The Heaven that Runs Through Everything
Here’s to the small everyday miracles –
Mrs Baggett with her knitting and pearls,
the lovely daughters of Jerusalem
in their gardens of lilies, laburnum,
gospels and gossip at the regatta,
Sarah Tubb and her heavenly visitor,
courting and baptism along the Thames,
a dustman leaping into his wife’s arms.
Here’s to tulip, rock rose, gypsophila
flowering together, to vases of prayer,
Saint Francis in slippers and dressing gown
up on the roof with hens to catch the sun,
chores doing themselves down in the kitchen
at a wedding where water’s turned to wine,
everything married to everything else –
yearning to show itself as happiness,
as Love. Neighbours who rejoice with tin cans
and cabbage leaves, the ripe summer commons,
skies which open over bulrush, goose-run,
the fresh light making everything new-born,
shot through with flame, each shrub a burning bush
by the tow path.
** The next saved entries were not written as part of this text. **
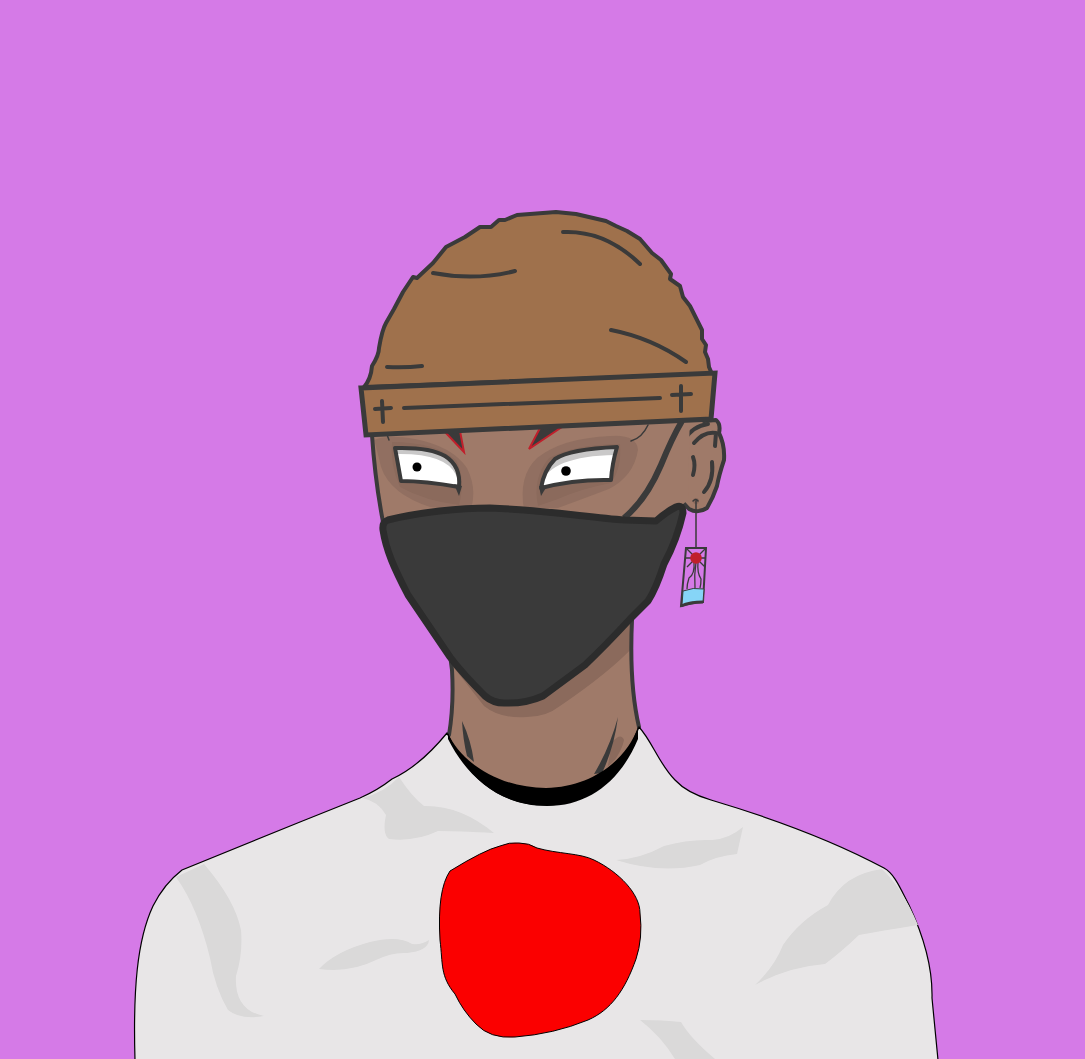
<!DOCTYPE html>
<html lang="en">
<head>
<meta charset="utf-8">
<title>Masked portrait</title>
<style>
:root {
  --backdrop: #d57ae7;
  --skin: #9f7a69;
  --skin-shade: #8b6a5c;
  --line: #3a3a3a;
  --cap: #9f714c;
  --mask: #3a3a3a;
  --mask-edge: #2c2c2c;
  --shirt: #e8e6e7;
  --fold: #dad9d9;
  --spot: #fb0000;
  --brow-red: #c01f2b;
  --water: #86d5f7;
}
html, body { margin: 0; overflow: hidden; background: var(--backdrop); }
svg { display: block; width: 1085px; height: 1059px; }
.backdrop { fill: var(--backdrop); }
.skin { fill: var(--skin); }
.shade { fill: var(--skin-shade); }
.outline { stroke: var(--line); stroke-width: 4; stroke-linejoin: round; stroke-linecap: round; }
.stroke { fill: none; }
.ink { fill: var(--line); }
.cap { fill: var(--cap); }
.band { stroke-width: 5; stroke-linejoin: miter; }
.mask { fill: var(--mask); stroke: var(--mask-edge); stroke-width: 7; stroke-linejoin: round; }
.shirt { fill: var(--shirt); stroke: #000; stroke-width: 1.2; }
.fold { fill: var(--fold); }
.spot { fill: var(--spot); stroke: #000; stroke-width: 1; }
.brow { fill: var(--line); stroke: var(--brow-red); stroke-width: 2; }
.eye { fill: #fff; }
.lid { fill: #c9c8c8; }
.thin { stroke-width: 1.5; }
</style>
</head>
<body>
<svg viewBox="0 0 1085 1059" role="img" aria-label="Portrait of a figure with a brown cap, a dark face mask and a white shirt with a red spot">
  <defs>
    <clipPath id="neck-clip"><path d="M450 640L452 670Q454 705 449 735Q480 790 546 790Q610 785 639 726Q628 680 632 610Z"/></clipPath>
    <clipPath id="face-clip"><path d="M371 430L383 525H630L690 415L640 400Z"/></clipPath>
    <clipPath id="left-eye-clip"><path d="M395 448Q430 447 445 456Q461 466 459 487Q425 481 401 481Q398 464 395 448Z"/></clipPath>
    <clipPath id="right-eye-clip"><path d="M615 448Q570 449 555 459Q544 470 541 488Q575 479 610 480Q611 464 615 448Z"/></clipPath>
  </defs>

  <rect class="backdrop" width="1085" height="1059"/>

  <g id="neck">
    <path class="skin" d="M449 640L452 670Q454 705 449 735L470 800H620L639 727Q628 680 632 610Z"/>
    <g clip-path="url(#neck-clip)">
      <path class="shade" d="M440 650L484 706Q500 719 527 717Q546 717 560 706Q610 672 634 646V600Z"/>
      <path class="shade" d="M612 742Q621 732 624 740Q622 752 607 771Z"/>
    </g>
    <path class="outline stroke" d="M450 655L452 670Q454 705 449 735M632 620Q629 684 639 727"/>
    <path class="ink" d="M462 721Q471 740 474 762L467 756Q463 740 462 721ZM618 717Q614 748 602 773L594 774Q610 747 618 717Z"/>
  </g>

  <g id="shirt">
    <path class="shirt" d="M135 1060C133 990 137 940 153 906Q164 884 182 870L300 822L360 798Q378 790 392 779Q420 766 447 733Q480 805 547 805Q610 803 639 727C652 741 659 764 675 780Q687 793 711 800Q815 831 884 868C895 874 901 890 909 905Q933 956 932 998L938 1060Z"/>
    <path d="M448 733C461 763 500 788 546 788C593 787 627 759 638 727L638 739C620 782 588 806 547 806C500 806 467 777 448 739Z"/>
    <g class="fold">
      <path d="M362 798Q384 793 399 777Q412 797 424 806Q460 805 494 833Q458 831 438 831Q415 842 389 839Q382 834 386 815Q378 801 362 798Z"/>
      <path d="M616 860Q640 859 664 846Q688 839 712 840Q729 839 743 827L737 854Q716 856 700 865Q660 874 616 860Z"/>
      <path d="M176 877L204 864Q235 900 241 930Q243 954 236 976Q234 1010 264 1016Q240 1020 228 1010Q215 988 210 958Q198 908 176 877Z"/>
      <path d="M319 969Q336 951 370 942Q398 935 412 944Q422 945 429 940Q428 951 407 953Q392 952 376 960Q350 973 319 969Z"/>
      <path d="M755 985Q775 966 783 945Q800 920 828 905Q844 874 882 869Q903 889 918 925Q880 931 859 935Q840 953 825 964Q788 967 755 985Z"/>
      <path d="M640 1020Q664 1020 681 1022Q690 1038 715 1059H675Q661 1036 640 1020Z"/>
    </g>
    <path class="spot" d="M519 843Q529 843 537 848C558 854 580 853 594 860C619 872 640 894 640 913Q643 938 636 959C625 990 611 1010 588 1020Q554 1034 515 1037Q490 1039 476 1024Q463 1011 455 994C440 976 443 964 440 940Q437 890 450 871Q484 850 500 846Q509 842 519 843Z"/>
  </g>

  <g id="ear">
    <path class="skin" d="M660 410L680 424Q700 419 716 420Q721 424 720 434Q725 446 724 460Q719 475 717 485Q713 498 707 508Q698 513 690 510L680 503L650 510Z"/>
    <path class="outline stroke" d="M704 421L716 420Q721 424 719 433Q725 445 724 460Q719 475 717 486Q713 498 707 508Q698 514 689 509L677 496"/>
    <path class="outline stroke" stroke-width="5" d="M684 440Q693 426 708 424M694 443Q704 431 716 433L715 446M693 457Q696 465 693 475M712 462Q714 481 704 492"/>
  </g>

  <g id="face">
    <path class="skin" d="M371 425L383 525L410 540H640L688 500L690 410Z"/>
    <g clip-path="url(#face-clip)">
      <path class="shade" d="M374 440Q388 434 415 439Q452 446 467 468Q478 490 470 512L430 507Q390 494 381 467Q377 450 374 440Z" opacity=".65"/>
      <path class="shade" d="M392 442Q435 442 456 460Q466 478 459 505Q425 501 400 487Q390 465 392 442Z"/>
      <path class="shade" d="M524 510Q518 476 537 458Q562 438 610 436Q637 434 638 450Q634 476 609 489Q580 500 558 508Z" opacity=".65"/>
      <path class="shade" d="M538 506Q532 478 549 458Q575 444 620 444Q622 468 611 483Q580 489 558 499Z"/>
    </g>
    <path class="outline stroke" d="M372 435Q375 480 383 522"/>
    <path class="outline stroke thin" d="M386 432L389 440M648 425Q642 438 631 441"/>
    <path class="brow" d="M443 430L460 431L464 452ZM529 449L540 428L562 427Z"/>
    <g id="left-eye">
      <path class="eye" d="M395 448Q430 447 445 456Q461 466 459 487Q425 481 401 481Q398 464 395 448Z"/>
      <path class="lid" clip-path="url(#left-eye-clip)" d="M394 446Q462 444 464 488L456 475Q446 453 396 454Z"/>
      <path class="outline stroke" d="M395 448Q430 447 445 456Q461 466 459 487Q425 481 401 481Q398 464 395 448Z"/>
      <path class="ink" d="M454 484L462 486L459 496Z"/>
      <circle cx="417" cy="467" r="4.5"/>
    </g>
    <g id="right-eye">
      <path class="eye" d="M615 448Q570 449 555 459Q544 470 541 488Q575 479 610 480Q611 464 615 448Z"/>
      <path class="lid" clip-path="url(#right-eye-clip)" d="M617 446Q540 443 540 488Q546 456 616 455Z"/>
      <path class="outline stroke" d="M617 447Q570 449 555 459Q544 470 541 488Q575 479 611 480Q612 464 617 447Z"/>
      <path class="ink" d="M539 486L547 486L541 496Z"/>
      <circle cx="566" cy="471" r="4.8"/>
    </g>
  </g>

  <g id="face-mask">
    <path class="stroke" stroke="#3a3a3a" stroke-width="6" d="M682 421Q672 438 661 465Q646 500 624 518"/>
    <path class="mask" d="M388 520C420 512 460 508 490 508C545 510 585 517 625 520L656 521Q666 512 676 507Q683 504 683 513Q677 540 664 564Q656 589 648 601L630 619Q606 645 585 665L543 696Q525 704 504 703Q493 703 485 696Q462 673 450 657L408 595C394 568 386 550 383 530Q382 522 388 520Z"/>
  </g>

  <g id="cap">
    <path class="cap outline" d="M364 387Q371 379 372 366Q379 355 379 348Q382 330 386 323L394 309L403 292L413 277L417 278L433 263L446 247L465 237L480 227L491 227L499 220L505 220L517 215L556 212L576 214L606 221L616 226L627 231L640 239L652 253L661 260L671 274L670 279L680 286L683 297L690 306L702 330V339L706 345L705 352L708 359L709 367L712 374Z"/>
    <path class="outline stroke" d="M433 273Q475 281 515 271M563 232Q605 230 640 264M611 330Q652 338 686 362M387 367Q405 368 422 366"/>
    <path class="cap outline band" d="M361 388L715 373L711 419L366 435Z"/>
    <path class="outline stroke" d="M404 408L660 398"/>
    <path class="outline stroke" stroke-width="3" d="M382 401L383 422M375 409L391 408M681 386V411M672 395L691 394"/>
  </g>

  <g id="earring">
    <circle class="shade" cx="696" cy="501" r="3"/>
    <path class="outline stroke thin" d="M693 501Q696 498 698 501M696 501V549"/>
    <path fill="#d57ae7" stroke="#3a3a3a" stroke-width="2" d="M686 548H706L703 602Q690 603 681 606Z"/>
    <g class="stroke" stroke="#3a3a3a" stroke-width="1.3">
      <path d="M687 549L705 567M705 549L687 567M686 558H706M694 562Q695 574 689 578Q687 584 687 589M696 562Q694 575 695 588M698 562Q697 573 701 579Q701 585 700 588"/>
    </g>
    <circle cx="696" cy="558" r="5.8" fill="#c01f2b"/>
    <path d="M683 591Q693 587 704 589L703 602Q692 601 682 605Z" fill="#86d5f7" stroke="#3a3a3a" stroke-width="1"/>
    <path class="stroke" stroke="#3a3a3a" stroke-width="3" d="M681 606Q690 602 703 602"/>
  </g>
</svg>
</body>
</html>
All detail the flourish
of nature to show itself exactly –
not ‘bird’ but swan, cockerel, grebe, quail, turkey.
Blessings on Ricket’s Farm, Rowborough, Pound Field,
the very word ‘Eden’ changed, now this world
is all we need to know of paradise.
Consider the gardens at Cookham Rise
where Adam’s walking backwards to a tree
laden with unpicked apples – the first day
and the last become one, as if heaven was
wanting to reveal its eternal Yes –
earthly desire become beatitude,
everything known to be equally god.
Suffering a page to be folded over,
tenderness up sleeves in the tents of war,
balm poured from seraphs in the guise of men.
Nothing that is not transfiguration –
the dying girl next door raised up, restored
to life, then the quickening of a horde
of spirits, hungry for what death waylaid –
the lost embrace, words not said, love not made.
Here’s to grief unlearnt, grateful breath redrawn,
the rapture of rolling away the stone.
And let’s not forget the man most at home
in sunlight, newly arrived in Cookham,
who walks with disciples up Cockmarsh Hill,
everyone in the crowd a plump angel.
Sir Stanley Spencer (1891–1959) was undoubtedly one of the most admired and influential English painters of the twentieth century. Cookham was a major influence on both his life and painting and his reference to the place as ‘a village in Heaven’ is reflected in his famous series of paintings of Biblical scenes featuring local people.
The 2017 Cookham Festival Stanley Spencer Poetry Competition invited poets to find inspiration for their own art in the work of this remarkable man. “The Heaven that Runs Through Everything” is the winner of The Don and Jill Cawthorne Prize of The 2017 Cookham Festival Stanley Spencer Poetry Competition. A selection from the entries to the competition is published in Stanley Spencer Poems An Anthology.